Q-global is our online assessment platform to administer, score and interpret test results for Pearson assessments. In the West, due to its digital and online nature, this platform has been embraced by mental health professionals, as it gives them portability, besides security of test data stored and convenience of automatically generated reports leading to valuable time savings for the professional.
Q-global is in line with Pearson’s global focus on digital solutions. With this global digital focus in mind, PCTA has launched this solution to India as we believe the mental healthcare market is ready to embrace digital solutions. Q-global helps the professional manage multiple tests and clients without having to deal with physical test kits that can be cumbersome and expensive to acquire. This is because traditionally psychological assessment is conducted using what are called ‘paper and pencil’ tests.
Q-global will house some of the best Pearson assessments that were hitherto available as paper and pencil tests only and give a digital option to those who prefer to adopt this medium for testing. Gradually, most of our assessments will become digital only.
Finally, pricing of the digital assessments on Q-global will be another attractive factor as the professional can pay on a need basis, for each test report generated, instead of buying the entire kit. Our first digital only assessment on Q-global is Beck Youth Inventories, Second Edition, India (BYI-IIINDIA) that help identify emotional difficulties, disruptive behavior and social impairment in children and adolescents. BYI-IIINDIA will change the way schools in India address such issues, due to its online nature, ease of administration and convenience of scoring and reporting.
What distinguishes your product & services mix in the domain?
Pearson believes in helping each individual learn better and live better. Our psychological assessment solutions have helped millions of children and adults around the world by identifying difficulties at the intellectual or emotional level, that interfere with academic achievement, professional success and daily living.
Many of our titles are global gold standards in assessment, used by mental health professionals, such as psychologists and psychiatrists, in clinical settings and school professionals, such as special educators and school counsellors, in educational settings.
|Beck Youth Inventories, (BYI-IIINDIA)|
|Helps identify in children and adolescents
Through our own survey, we discovered three areas of priority where professionals are looking for mental health solutions in school settings: Learning Disability, ADHD and Emotional Health.
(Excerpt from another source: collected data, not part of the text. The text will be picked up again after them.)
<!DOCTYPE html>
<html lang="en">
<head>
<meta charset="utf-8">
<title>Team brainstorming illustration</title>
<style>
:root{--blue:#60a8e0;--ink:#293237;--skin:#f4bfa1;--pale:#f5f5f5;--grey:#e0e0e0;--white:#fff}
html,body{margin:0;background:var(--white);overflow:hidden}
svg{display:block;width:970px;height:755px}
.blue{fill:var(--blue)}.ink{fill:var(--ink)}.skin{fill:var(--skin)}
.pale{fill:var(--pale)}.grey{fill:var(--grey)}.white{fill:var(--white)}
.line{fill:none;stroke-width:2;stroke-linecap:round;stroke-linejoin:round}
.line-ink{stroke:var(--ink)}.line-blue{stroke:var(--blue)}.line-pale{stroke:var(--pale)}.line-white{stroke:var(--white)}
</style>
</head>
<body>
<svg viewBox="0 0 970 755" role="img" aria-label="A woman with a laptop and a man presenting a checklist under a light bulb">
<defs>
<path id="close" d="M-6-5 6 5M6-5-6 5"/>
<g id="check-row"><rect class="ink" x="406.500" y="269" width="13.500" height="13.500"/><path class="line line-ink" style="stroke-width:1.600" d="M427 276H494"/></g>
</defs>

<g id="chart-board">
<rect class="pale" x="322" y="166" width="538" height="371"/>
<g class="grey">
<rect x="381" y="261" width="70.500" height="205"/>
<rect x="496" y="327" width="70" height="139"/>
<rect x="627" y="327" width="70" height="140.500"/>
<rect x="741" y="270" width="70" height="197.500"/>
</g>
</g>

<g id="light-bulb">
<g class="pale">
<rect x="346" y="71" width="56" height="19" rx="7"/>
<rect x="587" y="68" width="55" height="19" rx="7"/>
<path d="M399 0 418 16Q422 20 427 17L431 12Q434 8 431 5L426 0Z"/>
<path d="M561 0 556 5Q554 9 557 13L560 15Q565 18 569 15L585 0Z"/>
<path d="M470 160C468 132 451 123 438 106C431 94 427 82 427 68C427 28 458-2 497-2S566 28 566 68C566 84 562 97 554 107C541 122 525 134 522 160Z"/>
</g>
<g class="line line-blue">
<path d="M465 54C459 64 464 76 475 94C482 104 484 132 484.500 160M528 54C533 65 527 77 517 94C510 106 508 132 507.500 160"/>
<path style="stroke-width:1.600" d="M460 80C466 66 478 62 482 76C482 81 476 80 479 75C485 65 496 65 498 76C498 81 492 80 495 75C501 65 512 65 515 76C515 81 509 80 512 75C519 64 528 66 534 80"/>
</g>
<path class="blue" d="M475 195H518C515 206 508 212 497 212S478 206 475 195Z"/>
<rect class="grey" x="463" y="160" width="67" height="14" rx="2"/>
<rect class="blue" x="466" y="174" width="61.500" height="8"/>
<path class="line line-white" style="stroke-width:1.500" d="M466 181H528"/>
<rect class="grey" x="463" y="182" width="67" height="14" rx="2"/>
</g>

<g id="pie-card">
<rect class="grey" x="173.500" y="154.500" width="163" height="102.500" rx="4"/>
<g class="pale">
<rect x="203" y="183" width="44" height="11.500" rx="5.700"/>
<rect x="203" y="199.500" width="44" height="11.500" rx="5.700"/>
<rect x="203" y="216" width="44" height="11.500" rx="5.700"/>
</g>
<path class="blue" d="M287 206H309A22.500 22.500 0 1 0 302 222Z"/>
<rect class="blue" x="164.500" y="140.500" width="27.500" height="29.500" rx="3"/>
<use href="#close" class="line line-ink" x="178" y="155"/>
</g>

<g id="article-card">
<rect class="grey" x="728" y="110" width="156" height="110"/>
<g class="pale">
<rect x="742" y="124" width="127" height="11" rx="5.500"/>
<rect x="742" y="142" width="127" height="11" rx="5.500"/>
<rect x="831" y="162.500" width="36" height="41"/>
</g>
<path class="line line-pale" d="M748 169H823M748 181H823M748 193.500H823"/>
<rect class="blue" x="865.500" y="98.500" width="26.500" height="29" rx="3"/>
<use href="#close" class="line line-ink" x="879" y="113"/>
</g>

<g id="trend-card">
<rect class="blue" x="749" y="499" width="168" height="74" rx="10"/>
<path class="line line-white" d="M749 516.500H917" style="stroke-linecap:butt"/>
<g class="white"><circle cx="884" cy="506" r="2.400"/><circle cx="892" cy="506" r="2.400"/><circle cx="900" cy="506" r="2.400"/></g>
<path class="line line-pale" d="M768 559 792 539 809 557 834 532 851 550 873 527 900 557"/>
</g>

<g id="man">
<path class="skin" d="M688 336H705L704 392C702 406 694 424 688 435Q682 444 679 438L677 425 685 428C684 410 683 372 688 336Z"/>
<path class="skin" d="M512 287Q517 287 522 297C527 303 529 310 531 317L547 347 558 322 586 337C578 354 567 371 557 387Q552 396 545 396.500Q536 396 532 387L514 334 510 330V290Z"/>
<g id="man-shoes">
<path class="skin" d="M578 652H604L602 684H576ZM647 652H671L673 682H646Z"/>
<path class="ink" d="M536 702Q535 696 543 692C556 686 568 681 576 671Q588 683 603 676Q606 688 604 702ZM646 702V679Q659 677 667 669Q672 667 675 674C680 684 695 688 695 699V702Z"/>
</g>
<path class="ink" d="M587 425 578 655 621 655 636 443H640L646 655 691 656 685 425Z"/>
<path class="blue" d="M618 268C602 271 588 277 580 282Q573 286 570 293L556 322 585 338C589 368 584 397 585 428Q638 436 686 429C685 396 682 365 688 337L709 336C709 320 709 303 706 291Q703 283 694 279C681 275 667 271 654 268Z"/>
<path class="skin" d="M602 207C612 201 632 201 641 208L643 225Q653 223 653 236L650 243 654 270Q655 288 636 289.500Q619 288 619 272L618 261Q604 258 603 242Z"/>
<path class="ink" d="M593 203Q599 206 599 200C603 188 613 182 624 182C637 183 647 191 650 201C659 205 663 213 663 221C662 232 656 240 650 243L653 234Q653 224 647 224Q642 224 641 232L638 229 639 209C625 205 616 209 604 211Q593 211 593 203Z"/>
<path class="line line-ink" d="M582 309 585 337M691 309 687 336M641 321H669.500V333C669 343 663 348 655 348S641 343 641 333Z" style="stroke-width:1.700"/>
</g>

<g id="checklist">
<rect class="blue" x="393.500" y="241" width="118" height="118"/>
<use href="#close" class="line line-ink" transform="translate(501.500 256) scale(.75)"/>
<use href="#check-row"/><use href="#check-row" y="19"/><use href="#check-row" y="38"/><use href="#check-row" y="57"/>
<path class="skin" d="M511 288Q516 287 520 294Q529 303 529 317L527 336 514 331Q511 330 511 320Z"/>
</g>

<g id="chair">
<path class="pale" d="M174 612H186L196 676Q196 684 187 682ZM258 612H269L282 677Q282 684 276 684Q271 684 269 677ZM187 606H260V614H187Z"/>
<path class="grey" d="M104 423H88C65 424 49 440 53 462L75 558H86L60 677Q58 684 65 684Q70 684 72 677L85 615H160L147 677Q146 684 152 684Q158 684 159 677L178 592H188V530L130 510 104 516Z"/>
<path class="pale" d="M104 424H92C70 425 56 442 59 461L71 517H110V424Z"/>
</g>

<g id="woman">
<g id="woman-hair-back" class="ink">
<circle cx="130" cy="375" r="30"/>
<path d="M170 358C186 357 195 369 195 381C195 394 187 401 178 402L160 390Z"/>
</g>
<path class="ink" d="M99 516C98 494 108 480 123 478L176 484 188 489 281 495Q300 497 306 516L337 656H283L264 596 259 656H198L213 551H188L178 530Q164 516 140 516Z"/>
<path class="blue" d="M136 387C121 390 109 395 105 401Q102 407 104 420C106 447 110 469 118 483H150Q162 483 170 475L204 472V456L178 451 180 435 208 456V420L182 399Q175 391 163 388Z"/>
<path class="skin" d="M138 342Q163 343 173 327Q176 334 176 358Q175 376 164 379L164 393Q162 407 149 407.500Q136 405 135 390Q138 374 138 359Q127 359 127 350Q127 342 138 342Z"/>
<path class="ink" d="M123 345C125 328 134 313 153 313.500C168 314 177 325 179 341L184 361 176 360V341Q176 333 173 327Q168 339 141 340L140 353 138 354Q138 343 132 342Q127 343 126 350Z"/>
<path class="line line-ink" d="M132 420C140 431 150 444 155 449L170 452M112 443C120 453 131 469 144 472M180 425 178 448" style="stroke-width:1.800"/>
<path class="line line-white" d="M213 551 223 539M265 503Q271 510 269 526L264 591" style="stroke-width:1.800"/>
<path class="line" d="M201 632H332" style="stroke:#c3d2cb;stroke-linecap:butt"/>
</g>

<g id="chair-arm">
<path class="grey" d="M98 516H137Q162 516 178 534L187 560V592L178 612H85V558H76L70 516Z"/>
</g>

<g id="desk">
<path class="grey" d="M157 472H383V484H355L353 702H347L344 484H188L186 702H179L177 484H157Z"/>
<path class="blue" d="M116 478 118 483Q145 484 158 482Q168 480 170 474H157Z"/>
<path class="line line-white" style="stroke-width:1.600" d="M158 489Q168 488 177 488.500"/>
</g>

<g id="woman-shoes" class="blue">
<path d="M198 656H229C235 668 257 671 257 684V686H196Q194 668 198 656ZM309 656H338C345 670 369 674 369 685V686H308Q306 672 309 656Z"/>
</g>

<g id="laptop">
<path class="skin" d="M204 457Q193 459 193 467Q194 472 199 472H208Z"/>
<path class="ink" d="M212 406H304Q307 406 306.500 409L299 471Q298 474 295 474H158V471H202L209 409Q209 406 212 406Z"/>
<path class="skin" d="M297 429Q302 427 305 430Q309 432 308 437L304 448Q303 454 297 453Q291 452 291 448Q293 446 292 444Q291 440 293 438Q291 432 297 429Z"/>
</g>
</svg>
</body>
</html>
This is because, often these psychological conditions manifest themselves early on, during a child’s school years. Hence, schools need to be aware and empowered to identify such conditions and offer timely remedial support so that each student can learn optimally, despite learning barriers posed by these conditions.
Are there extension services beyond the assessment platform?
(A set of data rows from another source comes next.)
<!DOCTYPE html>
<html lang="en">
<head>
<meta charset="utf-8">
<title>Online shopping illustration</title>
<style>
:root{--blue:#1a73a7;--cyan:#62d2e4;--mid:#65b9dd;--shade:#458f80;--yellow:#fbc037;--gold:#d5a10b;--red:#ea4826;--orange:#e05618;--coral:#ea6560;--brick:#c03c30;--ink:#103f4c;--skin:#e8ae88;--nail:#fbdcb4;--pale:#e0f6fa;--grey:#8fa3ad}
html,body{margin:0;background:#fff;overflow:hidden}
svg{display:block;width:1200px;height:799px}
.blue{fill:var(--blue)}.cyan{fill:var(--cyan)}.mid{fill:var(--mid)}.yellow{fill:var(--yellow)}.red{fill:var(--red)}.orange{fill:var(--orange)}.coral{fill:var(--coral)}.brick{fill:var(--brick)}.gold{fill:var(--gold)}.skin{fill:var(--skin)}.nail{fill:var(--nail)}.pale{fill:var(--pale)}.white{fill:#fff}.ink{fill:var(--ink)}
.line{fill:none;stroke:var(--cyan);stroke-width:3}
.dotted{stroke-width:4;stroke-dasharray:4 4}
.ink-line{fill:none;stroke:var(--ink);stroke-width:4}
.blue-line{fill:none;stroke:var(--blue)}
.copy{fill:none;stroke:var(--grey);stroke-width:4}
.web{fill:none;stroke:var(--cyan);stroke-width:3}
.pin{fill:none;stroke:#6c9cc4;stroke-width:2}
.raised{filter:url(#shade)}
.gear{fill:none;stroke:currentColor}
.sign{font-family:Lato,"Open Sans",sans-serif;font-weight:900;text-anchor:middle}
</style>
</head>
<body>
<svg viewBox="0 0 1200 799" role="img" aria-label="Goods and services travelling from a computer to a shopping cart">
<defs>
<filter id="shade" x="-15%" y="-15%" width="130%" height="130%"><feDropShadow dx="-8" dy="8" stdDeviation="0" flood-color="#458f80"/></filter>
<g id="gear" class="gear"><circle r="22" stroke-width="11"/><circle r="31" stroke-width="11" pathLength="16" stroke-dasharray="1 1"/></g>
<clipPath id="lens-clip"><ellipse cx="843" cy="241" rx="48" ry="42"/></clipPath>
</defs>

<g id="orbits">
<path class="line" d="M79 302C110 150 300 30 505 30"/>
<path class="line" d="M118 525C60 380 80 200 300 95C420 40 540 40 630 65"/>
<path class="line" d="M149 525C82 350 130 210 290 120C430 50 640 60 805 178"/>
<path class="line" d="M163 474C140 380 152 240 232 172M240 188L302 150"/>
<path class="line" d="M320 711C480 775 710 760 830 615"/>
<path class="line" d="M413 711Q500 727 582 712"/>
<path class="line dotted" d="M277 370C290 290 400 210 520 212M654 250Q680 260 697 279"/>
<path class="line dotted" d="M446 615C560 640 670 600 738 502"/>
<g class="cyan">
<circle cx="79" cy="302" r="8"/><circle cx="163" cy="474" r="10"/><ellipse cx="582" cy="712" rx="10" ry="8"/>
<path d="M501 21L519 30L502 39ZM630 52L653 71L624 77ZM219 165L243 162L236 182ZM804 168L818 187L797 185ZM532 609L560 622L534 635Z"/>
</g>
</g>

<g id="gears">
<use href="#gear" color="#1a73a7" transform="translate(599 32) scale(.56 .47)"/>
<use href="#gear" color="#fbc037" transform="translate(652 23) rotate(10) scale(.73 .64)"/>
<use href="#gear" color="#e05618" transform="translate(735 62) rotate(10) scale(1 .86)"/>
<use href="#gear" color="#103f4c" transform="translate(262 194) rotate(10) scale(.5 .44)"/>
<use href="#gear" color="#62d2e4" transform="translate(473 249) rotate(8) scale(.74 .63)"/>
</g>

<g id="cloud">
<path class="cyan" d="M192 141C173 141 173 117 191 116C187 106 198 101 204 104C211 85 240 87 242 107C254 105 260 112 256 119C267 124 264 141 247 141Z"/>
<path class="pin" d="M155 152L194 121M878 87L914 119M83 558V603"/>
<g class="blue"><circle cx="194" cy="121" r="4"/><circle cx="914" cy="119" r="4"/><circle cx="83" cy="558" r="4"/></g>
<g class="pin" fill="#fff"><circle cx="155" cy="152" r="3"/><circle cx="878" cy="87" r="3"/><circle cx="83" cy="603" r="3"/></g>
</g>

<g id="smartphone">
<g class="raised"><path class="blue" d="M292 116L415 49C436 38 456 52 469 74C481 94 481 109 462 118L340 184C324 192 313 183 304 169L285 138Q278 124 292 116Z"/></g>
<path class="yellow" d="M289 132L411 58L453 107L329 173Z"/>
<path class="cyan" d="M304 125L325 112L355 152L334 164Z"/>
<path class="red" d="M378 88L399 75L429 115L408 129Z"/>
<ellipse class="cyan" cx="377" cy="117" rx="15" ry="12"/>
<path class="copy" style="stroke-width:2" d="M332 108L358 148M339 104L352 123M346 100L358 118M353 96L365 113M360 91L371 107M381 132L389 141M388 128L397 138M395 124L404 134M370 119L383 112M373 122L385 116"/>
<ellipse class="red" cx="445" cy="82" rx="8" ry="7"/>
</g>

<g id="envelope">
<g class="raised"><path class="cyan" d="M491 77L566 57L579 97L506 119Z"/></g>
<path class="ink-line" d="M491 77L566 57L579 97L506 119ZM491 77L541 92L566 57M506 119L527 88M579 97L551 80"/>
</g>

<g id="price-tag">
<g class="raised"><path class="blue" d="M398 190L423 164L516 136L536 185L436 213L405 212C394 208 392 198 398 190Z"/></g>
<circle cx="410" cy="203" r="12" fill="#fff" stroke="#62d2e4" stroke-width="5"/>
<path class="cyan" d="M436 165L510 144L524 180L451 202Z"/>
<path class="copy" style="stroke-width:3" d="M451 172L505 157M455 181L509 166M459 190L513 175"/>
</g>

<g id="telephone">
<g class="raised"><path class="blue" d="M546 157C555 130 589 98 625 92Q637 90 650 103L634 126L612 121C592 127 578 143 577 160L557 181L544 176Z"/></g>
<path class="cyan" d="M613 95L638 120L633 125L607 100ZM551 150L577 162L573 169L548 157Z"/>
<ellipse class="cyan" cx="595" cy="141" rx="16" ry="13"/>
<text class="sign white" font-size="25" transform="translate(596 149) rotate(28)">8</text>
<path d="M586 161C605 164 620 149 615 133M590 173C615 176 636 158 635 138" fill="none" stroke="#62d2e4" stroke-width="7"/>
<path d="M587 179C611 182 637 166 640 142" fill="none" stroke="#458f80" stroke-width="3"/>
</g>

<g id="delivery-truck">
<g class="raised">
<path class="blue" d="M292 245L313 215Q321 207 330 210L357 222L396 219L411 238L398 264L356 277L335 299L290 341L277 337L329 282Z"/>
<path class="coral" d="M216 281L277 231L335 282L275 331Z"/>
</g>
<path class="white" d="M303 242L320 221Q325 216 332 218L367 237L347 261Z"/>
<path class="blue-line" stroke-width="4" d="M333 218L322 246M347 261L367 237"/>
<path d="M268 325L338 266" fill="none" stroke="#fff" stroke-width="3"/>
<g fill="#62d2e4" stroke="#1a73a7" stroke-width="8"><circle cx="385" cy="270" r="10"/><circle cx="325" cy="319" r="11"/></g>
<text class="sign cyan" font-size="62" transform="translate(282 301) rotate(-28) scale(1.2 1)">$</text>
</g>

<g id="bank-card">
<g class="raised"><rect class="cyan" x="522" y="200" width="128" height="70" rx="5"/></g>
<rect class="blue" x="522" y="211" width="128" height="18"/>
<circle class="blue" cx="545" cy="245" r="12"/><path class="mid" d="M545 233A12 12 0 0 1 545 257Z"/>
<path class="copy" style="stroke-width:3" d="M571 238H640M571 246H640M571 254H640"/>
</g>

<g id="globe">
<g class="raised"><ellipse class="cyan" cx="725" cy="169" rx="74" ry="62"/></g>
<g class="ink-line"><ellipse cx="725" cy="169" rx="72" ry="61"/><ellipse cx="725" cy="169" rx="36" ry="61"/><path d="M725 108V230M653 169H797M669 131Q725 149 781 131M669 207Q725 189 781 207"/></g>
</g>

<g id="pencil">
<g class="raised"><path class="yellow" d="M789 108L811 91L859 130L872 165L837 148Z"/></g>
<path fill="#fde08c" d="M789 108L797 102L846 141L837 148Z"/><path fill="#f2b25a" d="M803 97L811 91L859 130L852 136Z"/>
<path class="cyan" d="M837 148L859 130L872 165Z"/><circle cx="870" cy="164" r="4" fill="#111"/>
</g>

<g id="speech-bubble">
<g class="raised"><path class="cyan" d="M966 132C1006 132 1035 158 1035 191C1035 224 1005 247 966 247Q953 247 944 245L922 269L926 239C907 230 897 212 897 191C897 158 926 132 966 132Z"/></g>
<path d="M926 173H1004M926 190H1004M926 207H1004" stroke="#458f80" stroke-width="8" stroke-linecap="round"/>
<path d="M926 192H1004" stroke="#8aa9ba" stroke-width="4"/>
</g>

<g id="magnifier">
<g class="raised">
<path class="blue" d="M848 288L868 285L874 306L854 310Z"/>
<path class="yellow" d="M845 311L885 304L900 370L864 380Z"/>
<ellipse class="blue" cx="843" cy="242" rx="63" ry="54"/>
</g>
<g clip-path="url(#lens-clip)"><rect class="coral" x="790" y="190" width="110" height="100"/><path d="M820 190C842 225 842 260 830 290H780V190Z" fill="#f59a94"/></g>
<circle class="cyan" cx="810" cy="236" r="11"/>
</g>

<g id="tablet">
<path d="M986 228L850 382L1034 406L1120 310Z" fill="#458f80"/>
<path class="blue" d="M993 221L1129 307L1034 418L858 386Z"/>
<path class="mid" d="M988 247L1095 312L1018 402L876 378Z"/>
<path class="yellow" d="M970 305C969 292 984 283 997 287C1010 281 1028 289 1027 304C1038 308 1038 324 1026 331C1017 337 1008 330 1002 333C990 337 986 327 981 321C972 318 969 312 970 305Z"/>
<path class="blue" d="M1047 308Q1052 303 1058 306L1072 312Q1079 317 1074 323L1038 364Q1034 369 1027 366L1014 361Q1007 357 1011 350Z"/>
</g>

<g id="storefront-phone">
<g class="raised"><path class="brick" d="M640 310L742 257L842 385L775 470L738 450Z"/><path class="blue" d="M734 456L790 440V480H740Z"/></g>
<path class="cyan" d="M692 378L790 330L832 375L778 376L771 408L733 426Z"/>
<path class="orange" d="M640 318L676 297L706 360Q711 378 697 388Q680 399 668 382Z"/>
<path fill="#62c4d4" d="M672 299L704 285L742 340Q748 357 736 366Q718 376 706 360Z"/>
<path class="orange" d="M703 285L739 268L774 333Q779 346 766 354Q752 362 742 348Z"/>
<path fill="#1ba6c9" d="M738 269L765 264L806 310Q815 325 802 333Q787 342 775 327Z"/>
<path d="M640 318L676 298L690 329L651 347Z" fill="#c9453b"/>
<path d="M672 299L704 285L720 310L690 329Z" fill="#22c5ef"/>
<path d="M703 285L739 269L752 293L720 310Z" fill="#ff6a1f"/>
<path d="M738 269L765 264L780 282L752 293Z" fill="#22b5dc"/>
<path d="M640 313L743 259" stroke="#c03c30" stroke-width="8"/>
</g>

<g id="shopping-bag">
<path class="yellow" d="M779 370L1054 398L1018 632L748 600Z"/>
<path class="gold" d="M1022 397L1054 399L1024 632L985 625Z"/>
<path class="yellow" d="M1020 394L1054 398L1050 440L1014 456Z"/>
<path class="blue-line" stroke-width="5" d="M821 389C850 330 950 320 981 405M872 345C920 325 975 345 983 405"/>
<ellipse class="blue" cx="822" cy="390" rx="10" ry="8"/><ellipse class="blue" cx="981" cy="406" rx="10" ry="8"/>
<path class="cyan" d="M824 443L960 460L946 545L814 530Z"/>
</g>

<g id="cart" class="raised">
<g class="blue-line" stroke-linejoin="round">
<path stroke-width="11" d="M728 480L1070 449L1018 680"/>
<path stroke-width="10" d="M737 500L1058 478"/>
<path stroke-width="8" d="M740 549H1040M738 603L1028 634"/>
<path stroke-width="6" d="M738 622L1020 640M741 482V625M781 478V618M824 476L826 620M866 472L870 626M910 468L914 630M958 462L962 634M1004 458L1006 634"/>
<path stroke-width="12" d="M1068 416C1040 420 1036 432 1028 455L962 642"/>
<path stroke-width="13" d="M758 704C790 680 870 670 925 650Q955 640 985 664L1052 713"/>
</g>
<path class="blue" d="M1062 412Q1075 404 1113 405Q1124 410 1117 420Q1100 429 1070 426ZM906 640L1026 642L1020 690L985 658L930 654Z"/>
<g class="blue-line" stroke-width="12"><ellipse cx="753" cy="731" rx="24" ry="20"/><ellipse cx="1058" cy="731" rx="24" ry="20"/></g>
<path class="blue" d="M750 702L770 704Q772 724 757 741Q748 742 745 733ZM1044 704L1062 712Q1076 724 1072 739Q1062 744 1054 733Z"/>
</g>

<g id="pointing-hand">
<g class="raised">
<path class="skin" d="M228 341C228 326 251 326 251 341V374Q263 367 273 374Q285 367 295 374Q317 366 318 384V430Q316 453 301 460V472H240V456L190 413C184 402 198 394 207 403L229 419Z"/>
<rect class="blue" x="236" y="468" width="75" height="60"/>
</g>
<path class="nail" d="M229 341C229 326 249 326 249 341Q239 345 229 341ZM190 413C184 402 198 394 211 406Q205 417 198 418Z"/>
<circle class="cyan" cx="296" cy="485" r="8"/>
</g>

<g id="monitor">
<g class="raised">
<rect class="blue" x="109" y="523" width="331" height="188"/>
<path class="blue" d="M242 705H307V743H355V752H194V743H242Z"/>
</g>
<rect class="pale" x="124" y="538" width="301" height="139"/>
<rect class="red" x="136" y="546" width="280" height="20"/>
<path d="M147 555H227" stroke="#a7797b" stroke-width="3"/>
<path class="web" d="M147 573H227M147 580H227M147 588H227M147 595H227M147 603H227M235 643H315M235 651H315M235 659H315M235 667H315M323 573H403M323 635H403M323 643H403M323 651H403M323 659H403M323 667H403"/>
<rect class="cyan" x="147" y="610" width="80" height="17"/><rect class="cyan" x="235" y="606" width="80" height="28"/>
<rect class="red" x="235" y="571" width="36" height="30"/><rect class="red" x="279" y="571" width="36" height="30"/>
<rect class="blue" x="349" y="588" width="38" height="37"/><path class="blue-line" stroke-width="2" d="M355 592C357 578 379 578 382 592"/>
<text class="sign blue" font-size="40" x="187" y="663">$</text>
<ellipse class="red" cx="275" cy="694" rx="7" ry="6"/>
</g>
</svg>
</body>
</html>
Here, Pearson Academy India (PAI), our services arm, works closely with schools and other institutions to create awareness and resources to address these conditions. PAI offers a host of services, such as psychological assessment, intervention/remediation and career counselling, for students that are referred to a PAI by schools. PAI also offers training and certification workshops for professionals ranging from psychologists, special educators to paediatricians, to help them learn new skills and upgrade current skills and knowledge around assessment and mental healthcare. We are actively looking for suitable institutions and individuals associated with psychology, education and training who can partner with us as PAIs in their respective cities.